What’s so impressive about Angkor is its size. The complex stretches over more than 400 km² and gives visitors the feeling that they are on a movie set. It used to be the capital of the Khmer Empire and unfortunately suffered terrible damages during the violent rule of the Khmer Rouge regime and also because of earthquakes.
In order to get a real feel of the place and understand it, you should allow yourself at least three days. Don’t underestimate it! If I were to describe Angkor Wat in one word it would probably be – overwhelming. Because this is exactly how we felt after only one day of wandering around the temples. I mean you can try and do a three-day tour, or even just a one day tour, but you will definitely wish you had stayed longer.
However, our Angkor driver (a very nice tuk-tuk driver which we hired to take us from one place to another) told us that the complex must be savored properly. To try and understand its history, its architecture (by the way, the huge sandstone bricks used in building the temples were not bond by using mortar, but with a natural compound), to fully explore it. And this for us included experiencing a sunset at Angkor Wat.
To go or not to go to Angkor Wat at sunset
I have to admit that I have a soft spot for sunsets. I mean, don’t get me wrong, I don’t chase them. It’s not that I go searching for what season has the best sunsets or how and when the sunset can be enjoyed in a certain place. But we have to face it, the sun does set on a daily basis. It’s up to us whether we want to witness this majestic natural phenomenon or not.

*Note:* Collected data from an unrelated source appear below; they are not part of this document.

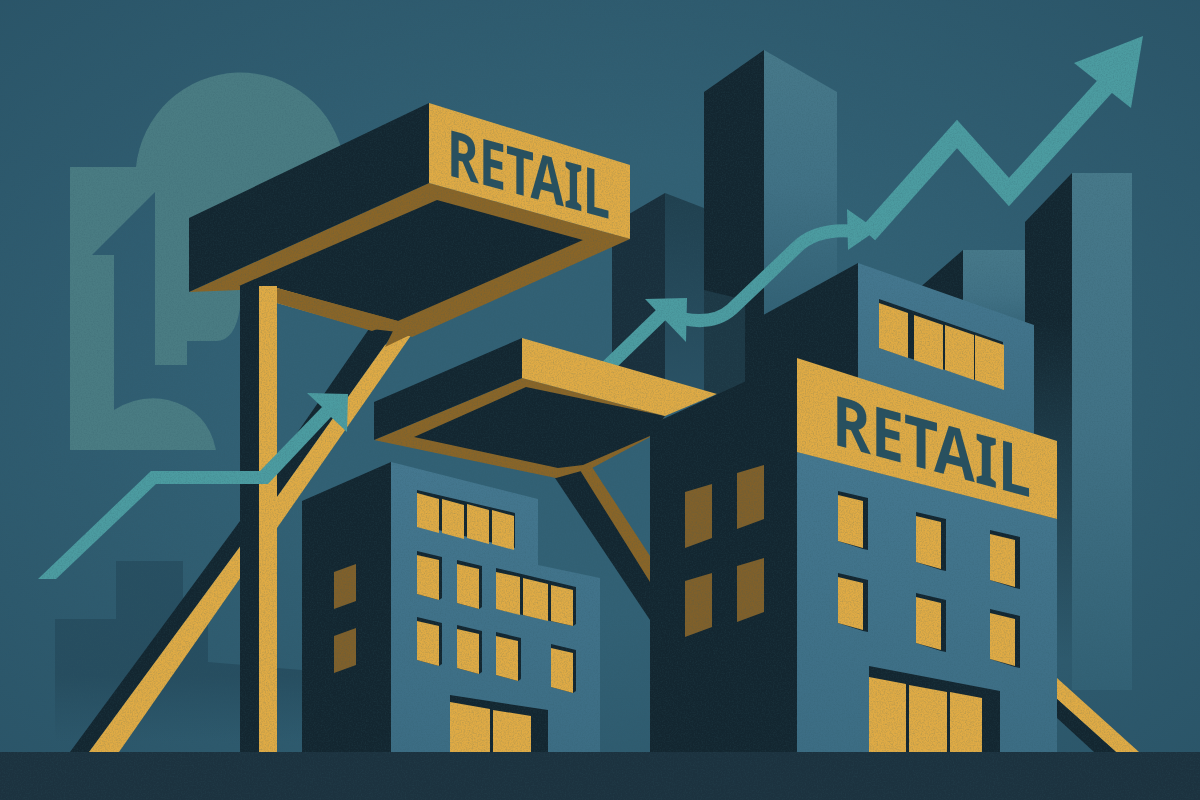
<!DOCTYPE html>
<html lang="en">
<head>
<meta charset="utf-8">
<title>Retail growth illustration</title>
<style>
:root {
  --sky: #326175; --sky-edge: #2a5468; --moon: #4a7c83; --haze: #24495b;
  --ink: #132630; --ink-soft: #1d3340; --ground: #1c323f;
  --front: #40728a; --tower: #47798a; --tower-dim: #2a5265;
  --gold: #e0ab45; --bronze: #8a6527; --lit-dim: #80602a;
  --trend: #4c9ca1; --sign-ink: #28505f;
}
html, body { margin: 0; height: 100%; overflow: hidden; background: var(--sky); }
svg.scene { display: block; width: 1200px; height: 800px; }
.ink { fill: var(--ink); } .ink-soft { fill: var(--ink-soft); }
.front { fill: url(#frontFill); } .gold { fill: var(--gold); }
.bronze { fill: var(--bronze); } .dim { fill: var(--lit-dim); }
.trend { fill: var(--trend); }
.trend-line { fill: none; stroke: var(--trend); stroke-linejoin: miter; }
.sign { font-family: "Noto Sans", "Open Sans", sans-serif; font-weight: 700; fill: var(--sign-ink); }
</style>
</head>
<body>
<svg class="scene" viewBox="0 0 1200 800" role="img" aria-label="Retail buildings with rising trend arrows">
  <defs>
    <radialGradient id="skyFill" cx="50%" cy="48%" r="72%">
      <stop offset="0.4" stop-color="var(--sky)"/><stop offset="1" stop-color="var(--sky-edge)"/>
    </radialGradient>
    <linearGradient id="frontFill" x1="0" y1="0" x2="0" y2="1">
      <stop offset="0" stop-color="#457890"/><stop offset="1" stop-color="#3c6d84"/>
    </linearGradient>
    <linearGradient id="towerFill" x1="0" y1="0" x2="0" y2="1">
      <stop offset="0" stop-color="var(--tower)"/><stop offset="0.5" stop-color="#417286"/><stop offset="1" stop-color="var(--sky)"/>
    </linearGradient>
    <linearGradient id="darkFade" x1="0" y1="0" x2="0" y2="1">
      <stop offset="0.3" stop-color="var(--ink)"/><stop offset="1" stop-color="var(--ink)" stop-opacity="0"/>
    </linearGradient>
    <linearGradient id="dimFade" x1="0" y1="0" x2="0" y2="1">
      <stop offset="0" stop-color="#20404f"/><stop offset="1" stop-color="var(--tower-dim)"/>
    </linearGradient>
    <linearGradient id="hazeFade" x1="0" y1="0" x2="0" y2="1">
      <stop offset="0" stop-color="var(--haze)" stop-opacity="0.7"/><stop offset="0.6" stop-color="var(--haze)" stop-opacity="0.75"/><stop offset="0.95" stop-color="var(--haze)" stop-opacity="0"/>
    </linearGradient>
    <filter id="grain" x="0" y="0" width="100%" height="100%">
      <feTurbulence type="fractalNoise" baseFrequency="0.75" numOctaves="2" seed="4"/>
      <feColorMatrix values="0 0 0 0 0.03  0 0 0 0 0.1  0 0 0 0 0.13  0.9 0 0 0 -0.36"/>
    </filter>
    <g id="bigWindow">
      <path class="ink" d="M0-4 30 3V55L25 54 0 46Z"/>
      <path class="gold" d="M0 0 25 6V53L0 46Z"/>
    </g>
    <g id="smallWindow">
      <path class="ink" d="M0-4 25 2V43L22 45 0 39Z"/>
      <path class="gold" d="M0 0 22 5V45L0 39Z"/>
    </g>
    <path id="smallPane" class="gold" d="M0 0 22 6V40L0 34Z"/>
    <path id="topPane" class="gold" d="M0 0 29 10V55L0 45Z"/>
    <path id="sideWindow" class="dim" d="M0 8 27 0V54L0 64Z"/>
    <path id="smallSideWindow" class="dim" d="M0 8 22 0V37L0 45Z"/>
  </defs>

  <rect width="1200" height="800" fill="url(#skyFill)"/>

  <g id="backdrop">
    <path fill="var(--moon)" d="M70 167H136A105 105 0 0 1 344 160L275 275Q245 290 240 308Q235 341 216 341H187V365H155V192L92 255H114V410Q140 394 168 400Q208 410 216 450H70Z"/>
    <path fill="url(#hazeFade)" d="M55 619H116V561H183V600H208V662L302 670V752H55Z"/>
  </g>

  <g id="skyline">
    <polygon fill="#192f3c" points="612,224 665,193 665,390 612,375"/>
    <polygon fill="url(#dimFade)" points="665,193 704,208 704,395 665,390"/>
    <polygon class="ink" points="704,92 764,50 764,325 745,395 704,395"/>
    <polygon fill="url(#towerFill)" points="764,50 837,92 837,320 764,320"/>
    <polygon fill="#1d3845" points="704,290 745,300 745,395 704,395"/>
    <polygon class="ink" points="917,290 963,250 963,310 917,310"/>
    <polygon fill="url(#towerFill)" points="963,250 1025,250 1025,340 963,320"/>
    <polygon fill="url(#darkFade)" points="1025,222 1072,173 1072,660 1025,660"/>
    <polygon fill="url(#towerFill)" points="1072,173 1132,173 1132,690 1072,690"/>
  </g>

  <g id="rear-store">
    <polygon class="ink" points="745,325 858,263 858,400 745,400"/>
    <polygon class="front" points="858,263 1034,325 1034,445 858,400"/>
    <polygon class="ink" points="879,299 1003,342 1003,389 879,348"/>
    <use href="#topPane" x="879" y="303"/>
    <use href="#topPane" x="914" y="315"/>
    <use href="#topPane" x="945" y="325"/>
    <use href="#topPane" x="975" y="335"/>
  </g>

  <g id="trend-upper">
    <path class="trend-line" stroke-width="14" d="M604 370 666 310"/>
    <polygon class="trend" points="645,299 687,298 686,342"/>
    <path class="trend-line" stroke-width="13" d="M684 319Q714 325 732 309L796 248Q815 229 850 231"/>
    <polygon class="trend" points="847,209 877,230 848,250"/>
    <path class="trend-line" stroke-width="19" d="M868 234 957 134 1009 192 1108 83"/>
    <polygon class="trend" points="1074,63 1143,36 1131,108"/>
  </g>

  <g id="tall-canopy">
    <polygon class="ink" points="240,521 250,533 89,752 70,752"/>
    <polygon class="gold" points="250,533 250,564 119,752 89,752"/>
    <polygon class="ink" points="371,326 405,318 385,345 277,497 277,462"/>
    <polygon class="gold" points="385,345 412,334 277,528 277,497"/>
    <polygon class="bronze" points="398,321 414,333 385,347"/>
    <polygon class="bronze" points="189,292 429,183 630,239 412,337 398,332 372,329 277,302 240,290"/>
    <polygon class="ink" points="239,286 437,200 583,240 398,321 276,288"/>
    <polygon class="gold" points="277,288 389,320 372,330 277,303"/>
    <polygon class="bronze" points="277,288 398,321 372,331 277,303"/>
    <polygon class="ink" points="189,218 429,103 429,183 189,292"/>
    <polygon class="gold" points="429,103 630,165 630,239 429,183"/>
    <text class="sign" font-size="64" textLength="163" lengthAdjust="spacingAndGlyphs" transform="matrix(1 .27 0 1 447 175)">RETAIL</text>
    <rect class="ink" x="240" y="286" width="19" height="466"/>
    <rect class="gold" x="259" y="286" width="18" height="466"/>
  </g>

  <g id="low-canopy">
    <polygon class="ink" points="555,478 580,462 650,580 650,620"/>
    <polygon class="bronze" points="578,467 604,460 592,467 650,556 650,582"/>
    <polygon class="bronze" points="374,440 522,378 665,416 650,437 592,468 556,478"/>
    <polygon class="ink" points="414,437 526,387 665,416 650,436 583,465 558,468"/>
    <polygon class="ink" points="374,402 522,338 522,378 374,440"/>
    <polygon class="gold" points="522,338 717,394 665,416 522,378"/>
  </g>

  <g id="small-store">
    <polygon class="ink" points="302,501 391,462 391,752 302,752"/>
    <polygon class="front" points="391,462 538,499 538,565 600,578 600,752 391,752"/>
    <use href="#smallSideWindow" x="334" y="564"/>
    <use href="#smallSideWindow" x="334" y="628"/>
    <polygon class="ink" points="417,490 515,513 515,548 417,525"/>
    <use href="#smallPane" x="417" y="493"/>
    <use href="#smallPane" x="442" y="499"/>
    <use href="#smallPane" x="467" y="504"/>
    <use href="#smallPane" x="492" y="510"/>
    <use href="#smallWindow" x="417" y="555"/>
    <use href="#smallWindow" x="457" y="564"/>
    <polygon class="ink" points="496,568 576,587 576,624 573,626 496,609"/>
    <path class="gold" d="M496 572 520 577V615L496 609ZM523 578 548 584V621L523 615ZM551 585 573 590V626L551 621Z"/>
    <use href="#smallWindow" x="417" y="621"/>
    <use href="#smallWindow" x="457" y="629"/>
    <use href="#smallWindow" x="496" y="636"/>
    <use href="#smallWindow" x="551" y="648"/>
    <polygon class="ink" points="450,695 548,710 548,752 450,752"/>
    <path class="gold" d="M450 702 490 709V752H450ZM493 710 531 716V752H493Z"/>
  </g>

  <g id="main-store">
    <polygon class="gold" points="1057,678 1139,752 1116,752 1057,699"/>
    <polygon class="ink" points="1057,699 1116,752 1094,752 1057,718"/>
    <polygon class="ink" points="650,425 797,358 797,752 650,752"/>
    <polygon class="front" points="797,452 1057,519 1057,752 797,752"/>
    <polygon class="gold" points="797,358 1057,441 1057,519 797,452"/>
    <text class="sign" font-size="69" textLength="199" lengthAdjust="spacingAndGlyphs" transform="matrix(1 .268 0 1 832 444)">RETAIL</text>
    <use href="#sideWindow" x="685" y="484"/>
    <use href="#sideWindow" x="737" y="465"/>
    <use href="#sideWindow" x="685" y="573"/>
    <use href="#sideWindow" x="737" y="558"/>
    <use href="#bigWindow" x="838" y="495"/>
    <use href="#bigWindow" x="916" y="516"/>
    <use href="#bigWindow" x="990" y="534"/>
    <use href="#bigWindow" x="838" y="577"/>
    <use href="#bigWindow" x="916" y="597"/>
    <use href="#bigWindow" x="990" y="613"/>
    <polygon class="ink" points="869,666 1000,691 1000,752 869,752"/>
    <path class="gold" d="M869 677 906 684V752H869ZM909 685 947 692V752H909ZM950 692 982 698V752H950Z"/>
  </g>

  <polygon id="trend-lower" class="trend" points="38,579 151,471 260,471 322,407 307,393 348,394 347,432 331,417 268,484 156,484 56,579"/>

  <rect id="ground" y="752" width="1200" height="48" fill="var(--ground)"/>
  <rect id="paper-grain" width="1200" height="800" filter="url(#grain)" opacity="0.5"/>
</svg>
</body>
</html>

When visiting Siem Reap, you will notice that almost every agency will offer you either an Angkor Wat sunrise tour or a sunset tour. There are tons of travelers fighting for that perfect shot of the sunrise over Angkor Wat. And you will see them trying to find that best place for sunset. Angkor Wat has so many viewpoints that it’s actually to fail in getting a great photo.
Initially, we thought of skipping the Angkor Wat sunrise. We were either feeling too tired or the rains washed away any hope of a clear sky. And we were on the verge of making the same decision for the sunset.

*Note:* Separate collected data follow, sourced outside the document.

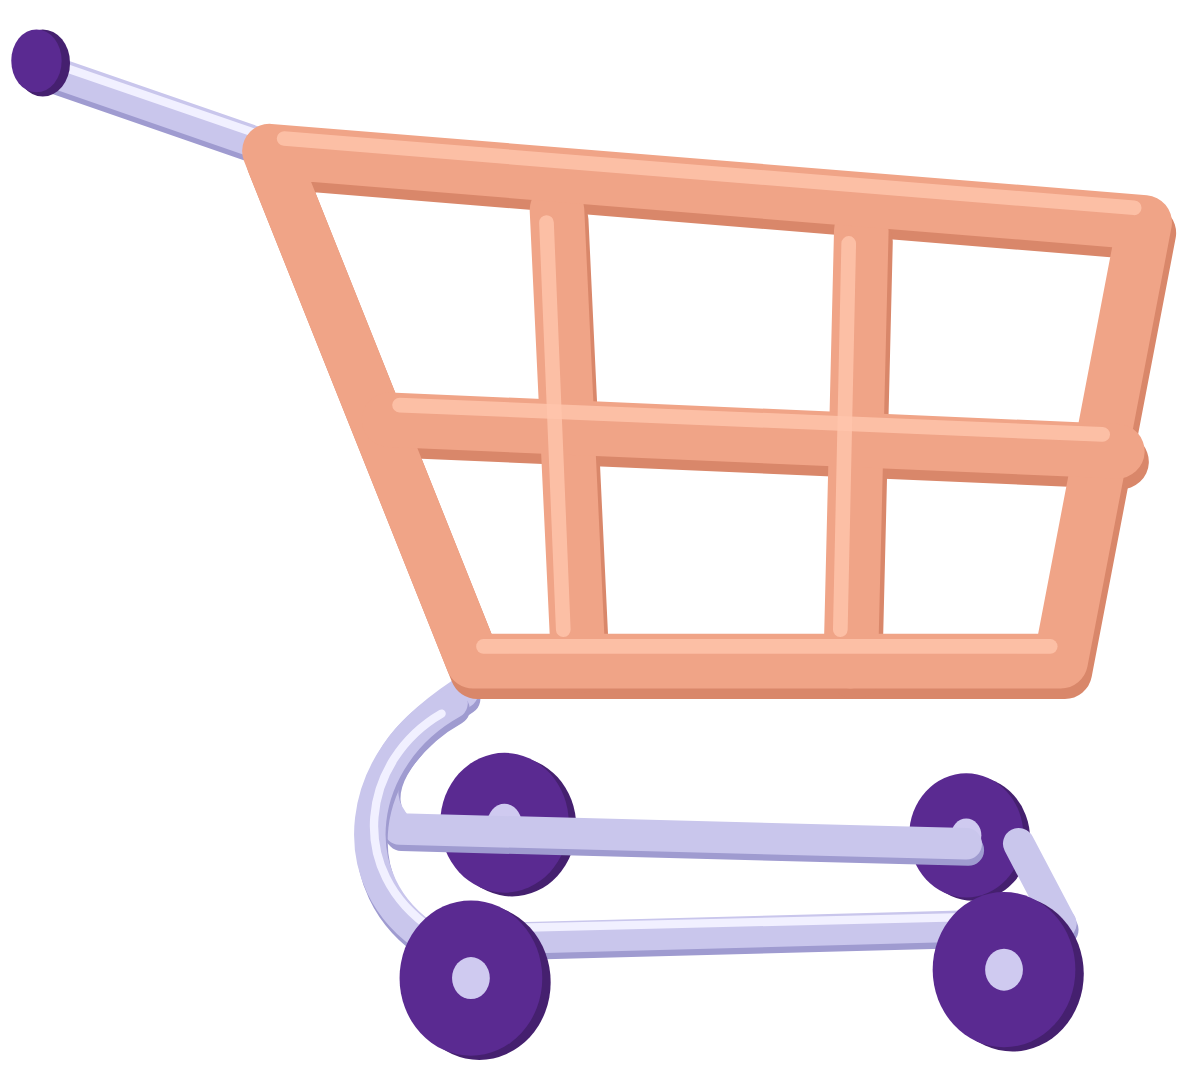
<!DOCTYPE html>
<html lang="en">
<head>
<meta charset="utf-8">
<title>Shopping Cart</title>
<link rel="stylesheet" href="https://fonts.googleapis.com/css2?family=Inter&display=swap">
<style>
  :root {
    --canvas-bg: #ffffff;
    --basket-base: #f0a487;
    --basket-shade: #d9876a;
    --basket-light: #ffc6ad;
    --frame-base: #c9c6ec;
    --frame-shade: #9f9bd0;
    --frame-light: #f1f0ff;
    --wheel-base: #5a2a91;
    --wheel-dark: #45206f;
    --hub: #cfcaf0;
  }
  html, body {
    margin: 0;
    padding: 0;
    width: 1200px;
    height: 1083px;
    overflow: hidden;
    background: var(--canvas-bg);
    font-family: "Inter", sans-serif;
  }
  .cart-artwork {
    display: block;
    width: 1200px;
    height: 1083px;
  }
  .basket-tube { fill: none; stroke: var(--basket-base); stroke-width: 26; stroke-linecap: round; stroke-linejoin: round; }
  .basket-shadow { fill: none; stroke: var(--basket-shade); stroke-width: 26; stroke-linecap: round; stroke-linejoin: round; }
  .basket-highlight { fill: none; stroke: var(--basket-light); stroke-width: 7; stroke-linecap: round; opacity: .8; }
  .frame-tube { fill: none; stroke: var(--frame-base); stroke-width: 15; stroke-linecap: round; stroke-linejoin: round; }
  .frame-shadow { fill: none; stroke: var(--frame-shade); stroke-width: 15; stroke-linecap: round; stroke-linejoin: round; }
  .frame-highlight { fill: none; stroke: var(--frame-light); stroke-width: 4; stroke-linecap: round; }
  .wheel-tire { fill: var(--wheel-base); }
  .wheel-side { fill: var(--wheel-dark); }
  .wheel-hub { fill: var(--hub); }
</style>
</head>
<body>
<svg class="cart-artwork" viewBox="0 0 571 516" xmlns="http://www.w3.org/2000/svg" aria-label="Shopping cart illustration" role="img">
  <defs>
    <g id="wheel">
      <ellipse class="wheel-side" cx="4" cy="2" rx="34" ry="37"/>
      <ellipse class="wheel-tire" cx="0" cy="0" rx="34" ry="37"/>
      <ellipse class="wheel-hub" cx="0" cy="0" rx="9" ry="10"/>
    </g>
  </defs>

  <g class="handle">
    <path class="frame-shadow" d="M24 34 L128 70" transform="translate(1 3)"/>
    <path class="frame-tube" d="M24 34 L128 70"/>
    <path class="frame-highlight" d="M30 32 L120 63"/>
    <ellipse class="wheel-side" cx="20" cy="30" rx="13" ry="16"/>
    <ellipse class="wheel-tire" cx="17" cy="29" rx="12" ry="15"/>
  </g>

  <g class="back-wheels">
    <use href="#wheel" transform="translate(240 392) scale(.9)"/>
    <use href="#wheel" transform="translate(460 398) scale(.8)"/>
  </g>

  <g class="base-frame">
    <path class="frame-shadow" d="M220 330 C190 350 170 375 190 395 L460 402" transform="translate(1 3)"/>
    <path class="frame-tube" d="M220 330 C190 350 170 375 190 395 L460 402"/>
    <path class="frame-shadow" d="M215 335 C170 360 160 420 205 448 L505 440" transform="translate(1 3)"/>
    <path class="frame-tube" d="M215 335 C170 360 160 420 205 448 L505 440"/>
    <path class="frame-highlight" d="M210 340 C172 362 164 415 206 443 L500 436"/>
    <path class="frame-tube" d="M485 402 L505 440"/>
  </g>

  <g class="basket">
    <g transform="translate(2 5)">
      <path class="basket-shadow" d="M128 72 L545 106 L505 315 L225 315 Z"/>
      <path class="basket-shadow" d="M185 200 L532 215"/>
      <path class="basket-shadow" d="M265 100 L275 312 M410 110 L405 315"/>
    </g>
    <path class="basket-tube" d="M265 100 L275 312"/>
    <path class="basket-tube" d="M410 110 L405 315"/>
    <path class="basket-tube" d="M128 72 L545 106 L505 315 L225 315 Z"/>
    <path class="basket-tube" d="M185 200 L532 215"/>
    <path class="basket-highlight" d="M135 66 L540 99"/>
    <path class="basket-highlight" d="M190 193 L525 207"/>
    <path class="basket-highlight" d="M230 308 L500 308"/>
    <path class="basket-highlight" d="M260 106 L268 300 M404 116 L400 300"/>
  </g>

  <g class="front-wheels">
    <use href="#wheel" transform="translate(224 466)"/>
    <use href="#wheel" transform="translate(478 462)"/>
  </g>
</svg>
</body>
</html>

But something made us change our minds and in our last day in Siem Reap, we decided to jump in a tuk-tuk and catch the sunset. The tuk-tuk driver told us that we won’t see much as there were some really angry clouds in the sky and some serious winds. However, we simply ignored him and asked him to speed up as it was already too late.
When Angkor Wat becomes Angkor Wet
The moment the tuk-tuk driver dropped us in front of Angkor Wat, I told Vlad that we will probably have a raining sunset. And my inner Nostradamus was right. We barely managed to take a photo when the rain started seriously.
We started running towards the temple to take cover but our sunset rain managed to drench us. Everybody was trying to take shelter inside the temple when all of the sudden there was silence. We were all in awe as we were watching the incredible show in front of us.
On one side the sky was embellished with a perfect rainbow. On the other side, towards the temple (remember, it faces the sunset, not the sunrise), we had a game of colors. The temple had different shades than the day before because of the rain.
It sounds cliché, but it truly was a perfect rain! And so we got convinced that yes, Angkor Wat deserves to be enjoyed at sunset. And in our case, it was an exceptional example of perfect pairing between rain and sunset.
Eulogy for our sunset in rain
Thus, we learned our lesson not to underestimate some touristic clichés. Sometimes you just have to follow your instinct and do what you feel. In our case, chasing the sunset turned out to be far from a story about clear blue skies. It was the story of a perfect moment. One with spicy ingredients: a fierce rain, angry clouds, tremendous wind and unforgettable colors. So, thank you for the rain, Gods of Angkor! You sure gave us some great memories.
What about you? Where did you get to experience the most wonderful sunset of your life?